He also emphasized the delicate nature of the missing person issue, stating, “We have a commission on this matter, and it has resolved around 85 per cent of cases.”

The commission was established in 2011 to trace missing persons and fix responsibility on the individuals or organizations responsible for it.

In the interview aired on Friday, Minister Bugti pointed out the fine line between “enforced disappearances and self-disappearance”, highlighting that the commission had encountered cases with surprising details.

“There were cases wherein people left their homes after a domestic dispute, and it transpired weeks later that they had left home themselves.”

He also noted instances where individuals lost their lives in “encounters” with security forces.

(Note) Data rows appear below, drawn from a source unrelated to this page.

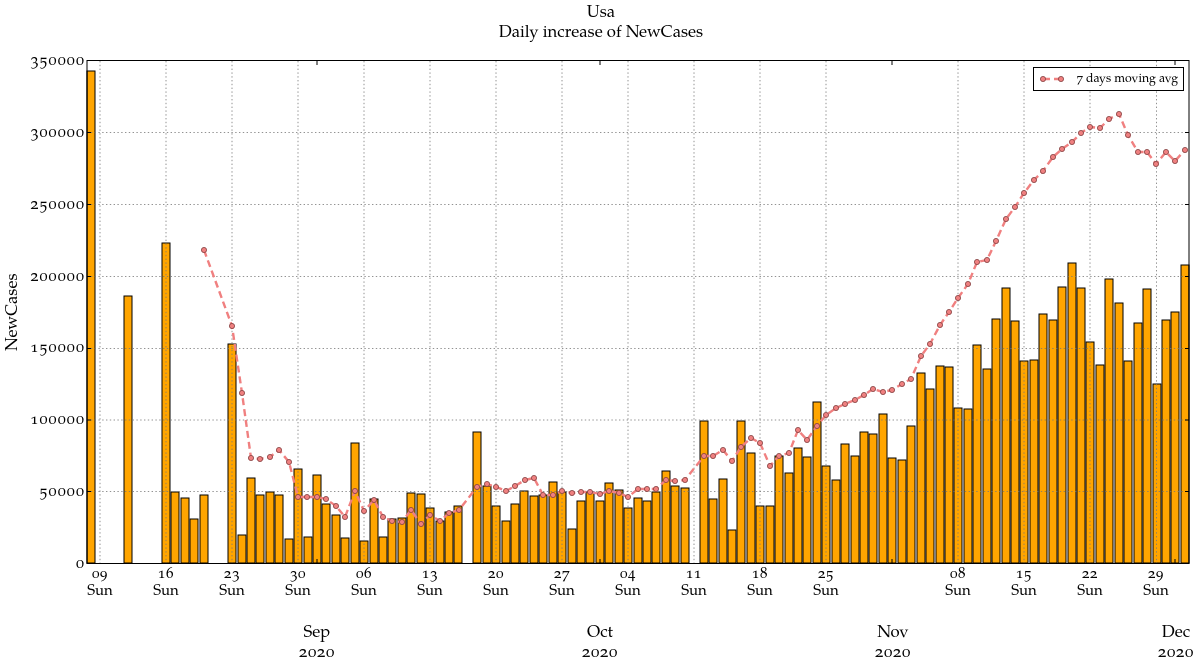
<!DOCTYPE html>
<html lang="en">
<head>
<meta charset="utf-8">
<title>Usa – Daily increase of NewCases</title>
<style>
:root{--paper:#fff;--ink:#000;--bar:#ffa500;--avg:#f08080;--avg-edge:#803f3f;--grid:#777}
*{box-sizing:border-box;margin:0;padding:0}
html,body{width:1200px;height:669px;overflow:hidden;background:var(--paper)}
.chart{position:relative;width:1200px;height:669px;color:var(--ink);font:16.7px/19.5px "TeX Gyre Pagella",Constantia,serif;font-variant-numeric:oldstyle-nums tabular-nums}
.chart ul{list-style:none}
.title{padding-top:4px;width:1202px;text-align:center}
.title h1,.title p{font-size:inherit;font-weight:400}
.plot{position:absolute;left:0;top:0}
.y-name{position:absolute;left:4px;top:262px;width:20px;height:100px;line-height:20px;text-align:center;writing-mode:vertical-rl;transform:rotate(180deg)}
.y-ticks{position:absolute;left:20px;top:51px;width:65px;height:523px;display:flex;flex-direction:column;justify-content:space-between;text-align:right;font-size:16px;line-height:20px;letter-spacing:1.1px}
.x-ticks{position:absolute;left:67px;top:567px;display:grid;grid-template-columns:repeat(17,66px);text-align:center;font-size:15px;line-height:16.5px}
.x-ticks b{display:block;font-weight:400;letter-spacing:.5px}
.months li{position:absolute;top:624px;left:var(--x);width:80px;margin-left:-40px;text-align:center}
.months b{display:block;font-weight:400;letter-spacing:.7px}
.legend{position:absolute;left:1033px;top:67px;width:151px;height:24px;padding:0 5px;display:flex;align-items:center;justify-content:space-between;border:1px solid var(--ink);background:var(--paper);font-size:12.3px;line-height:16px;white-space:nowrap}
.bars rect{width:8px;fill:var(--bar);stroke:var(--ink);stroke-width:1}
.grid{fill:none;stroke:var(--grid);stroke-width:.8;stroke-dasharray:1.4 2.4}
.frame{fill:none;stroke:var(--ink);stroke-width:1}
.average{fill:none;stroke:var(--avg);stroke-width:2.4;stroke-dasharray:7 4;marker-start:url(#dot);marker-mid:url(#dot);marker-end:url(#dot)}
.dot{fill:var(--avg);stroke:var(--avg-edge);stroke-width:.8}
</style>
</head>
<body>
<main class="chart">
<header class="title"><h1>Usa</h1><p>Daily increase of NewCases</p></header>
<svg class="plot" width="1200" height="669" viewBox="0 0 1200 669" role="img" aria-label="Daily new cases as bars with a seven day moving average line">
<defs>
<marker id="dot" markerUnits="userSpaceOnUse" markerWidth="8" markerHeight="8" refX="4" refY="4"><circle class="dot" cx="4" cy="4" r="2.6"/></marker>
</defs>
<g class="bars">
<rect x="87" y="71" height="492"/>
<rect x="124" y="296" height="267"/>
<rect x="162" y="243" height="320"/>
<rect x="171" y="492" height="71"/>
<rect x="181" y="498" height="65"/>
<rect x="190" y="519" height="44"/>
<rect x="200" y="495" height="68"/>
<rect x="228" y="344" height="219"/>
<rect x="238" y="535" height="28"/>
<rect x="247" y="478" height="85"/>
<rect x="256" y="495" height="68"/>
<rect x="266" y="492" height="71"/>
<rect x="275" y="495" height="68"/>
<rect x="285" y="539" height="24"/>
<rect x="294" y="469" height="94"/>
<rect x="304" y="537" height="26"/>
<rect x="313" y="475" height="88"/>
<rect x="322" y="504" height="59"/>
<rect x="332" y="515" height="48"/>
<rect x="341" y="538" height="25"/>
<rect x="351" y="443" height="120"/>
<rect x="360" y="541" height="22"/>
<rect x="370" y="499" height="64"/>
<rect x="379" y="537" height="26"/>
<rect x="388" y="519" height="44"/>
<rect x="398" y="518" height="45"/>
<rect x="407" y="493" height="70"/>
<rect x="417" y="494" height="69"/>
<rect x="426" y="508" height="55"/>
<rect x="436" y="521" height="42"/>
<rect x="445" y="512" height="51"/>
<rect x="454" y="506" height="57"/>
<rect x="473" y="432" height="131"/>
<rect x="483" y="486" height="77"/>
<rect x="492" y="506" height="57"/>
<rect x="502" y="521" height="42"/>
<rect x="511" y="504" height="59"/>
<rect x="520" y="491" height="72"/>
<rect x="530" y="496" height="67"/>
<rect x="539" y="495" height="68"/>
<rect x="549" y="482" height="81"/>
<rect x="558" y="492" height="71"/>
<rect x="568" y="529" height="34"/>
<rect x="577" y="501" height="62"/>
<rect x="586" y="492" height="71"/>
<rect x="596" y="501" height="62"/>
<rect x="605" y="483" height="80"/>
<rect x="615" y="490" height="73"/>
<rect x="624" y="508" height="55"/>
<rect x="634" y="498" height="65"/>
<rect x="643" y="501" height="62"/>
<rect x="652" y="492" height="71"/>
<rect x="662" y="471" height="92"/>
<rect x="671" y="486" height="77"/>
<rect x="681" y="488" height="75"/>
<rect x="700" y="421" height="142"/>
<rect x="709" y="499" height="64"/>
<rect x="719" y="479" height="84"/>
<rect x="728" y="530" height="33"/>
<rect x="737" y="421" height="142"/>
<rect x="747" y="453" height="110"/>
<rect x="756" y="506" height="57"/>
<rect x="766" y="506" height="57"/>
<rect x="775" y="456" height="107"/>
<rect x="785" y="473" height="90"/>
<rect x="794" y="448" height="115"/>
<rect x="803" y="457" height="106"/>
<rect x="813" y="402" height="161"/>
<rect x="822" y="466" height="97"/>
<rect x="832" y="480" height="83"/>
<rect x="841" y="444" height="119"/>
<rect x="851" y="456" height="107"/>
<rect x="860" y="432" height="131"/>
<rect x="869" y="434" height="129"/>
<rect x="879" y="414" height="149"/>
<rect x="888" y="458" height="105"/>
<rect x="898" y="460" height="103"/>
<rect x="907" y="426" height="137"/>
<rect x="917" y="373" height="190"/>
<rect x="926" y="389" height="174"/>
<rect x="936" y="366" height="197"/>
<rect x="945" y="367" height="196"/>
<rect x="954" y="408" height="155"/>
<rect x="964" y="409" height="154"/>
<rect x="973" y="345" height="218"/>
<rect x="983" y="369" height="194"/>
<rect x="992" y="319" height="244"/>
<rect x="1002" y="288" height="275"/>
<rect x="1011" y="321" height="242"/>
<rect x="1020" y="361" height="202"/>
<rect x="1030" y="360" height="203"/>
<rect x="1039" y="314" height="249"/>
<rect x="1049" y="320" height="243"/>
<rect x="1058" y="287" height="276"/>
<rect x="1068" y="263" height="300"/>
<rect x="1077" y="288" height="275"/>
<rect x="1086" y="342" height="221"/>
<rect x="1096" y="365" height="198"/>
<rect x="1105" y="279" height="284"/>
<rect x="1115" y="303" height="260"/>
<rect x="1124" y="361" height="202"/>
<rect x="1134" y="323" height="240"/>
<rect x="1143" y="289" height="274"/>
<rect x="1153" y="384" height="179"/>
<rect x="1162" y="320" height="243"/>
<rect x="1171" y="312" height="251"/>
<rect x="1181" y="265" height="298"/>
</g>
<path class="grid" d="M87 132.5H1189M87 204.5H1189M87 276.5H1189M87 348.5H1189M87 420H1189M87 491.5H1189M100 61V563M166 61V563M232 61V563M298 61V563M364 61V563M430 61V563M496 61V563M562 61V563M628 61V563M694 61V563M760 61V563M826 61V563M958 61V563M1024 61V563M1090 61V563M1156.5 61V563"/>
<polyline class="average" points="204,250 232,326 242,393 251,458 260,459 270,457 279,450 289,462 298,497 307,497 317,497 326,499 336,506 345,517 355,491 364,511 374,500 383,517 392,521 402,522 411,510 421,524 430,515 440,521 449,513 459,510 477,487 487,484 496,487 506,491 515,486 525,480 534,478 543,495 553,495 562,491 572,493 581,492 590,492 600,494 609,491 619,493 628,497 638,489 647,489 656,489 666,480 675,481 685,480 704,456 713,456 723,450 732,461 741,447 751,438 760,443 770,466 779,456 789,453 798,430 807,440 817,426 826,415 836,408 845,404 855,400 864,395 873,389 883,392 892,390 902,384 911,379 921,356 930,344 940,325 949,312 958,298 968,284 977,262 987,260 996,241 1006,219 1015,207 1024,193 1034,180 1043,171 1053,157 1062,149 1072,142 1081,133 1090,127 1100,128 1109,119 1119,114 1128,135 1138,152 1147,152 1156,164 1166,152 1175,161 1185,150"/>
<rect class="frame" x="87" y="60.5" width="1102" height="503"/>
<path class="frame" d="M317 61v4M600 61v4M892 61v4M1175 61v4M317 563v-4M600 563v-4M892 563v-4M1175 563v-4M87 132.5h4M87 204.5h4M87 276.5h4M87 348.5h4M87 420h4M87 491.5h4M1189 132.5h-4M1189 204.5h-4M1189 276.5h-4M1189 348.5h-4M1189 420h-4M1189 491.5h-4"/>
</svg>
<div class="legend">
<svg width="28" height="10" viewBox="0 0 28 10" aria-hidden="true"><polyline class="average" points="4,5 22,5"/></svg>
<span>7 days moving avg</span>
</div>
<p class="y-name">NewCases</p>
<ul class="y-ticks"><li>350000</li><li>300000</li><li>250000</li><li>200000</li><li>150000</li><li>100000</li><li>50000</li><li>0</li></ul>
<ul class="x-ticks">
<li><b>09</b>Sun</li><li><b>16</b>Sun</li><li><b>23</b>Sun</li><li><b>30</b>Sun</li><li><b>06</b>Sun</li><li><b>13</b>Sun</li><li><b>20</b>Sun</li><li><b>27</b>Sun</li><li><b>04</b>Sun</li><li><b>11</b>Sun</li><li><b>18</b>Sun</li><li><b>25</b>Sun</li><li></li><li><b>08</b>Sun</li><li><b>15</b>Sun</li><li><b>22</b>Sun</li><li><b>29</b>Sun</li>
</ul>
<ul class="months">
<li style="--x:317px">Sep<b>2020</b></li><li style="--x:600px">Oct<b>2020</b></li><li style="--x:893px">Nov<b>2020</b></li><li style="--x:1176px;width:48px;margin-left:-24px">Dec<b>2020</b></li>
</ul>
</main>
</body>
</html>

Minister added, “Then there are cases in which suspects are absconders required by a court, and their families submit pleas claiming their family member as missing to avoid court [action].”

He remarked that such cases had been reported and documented.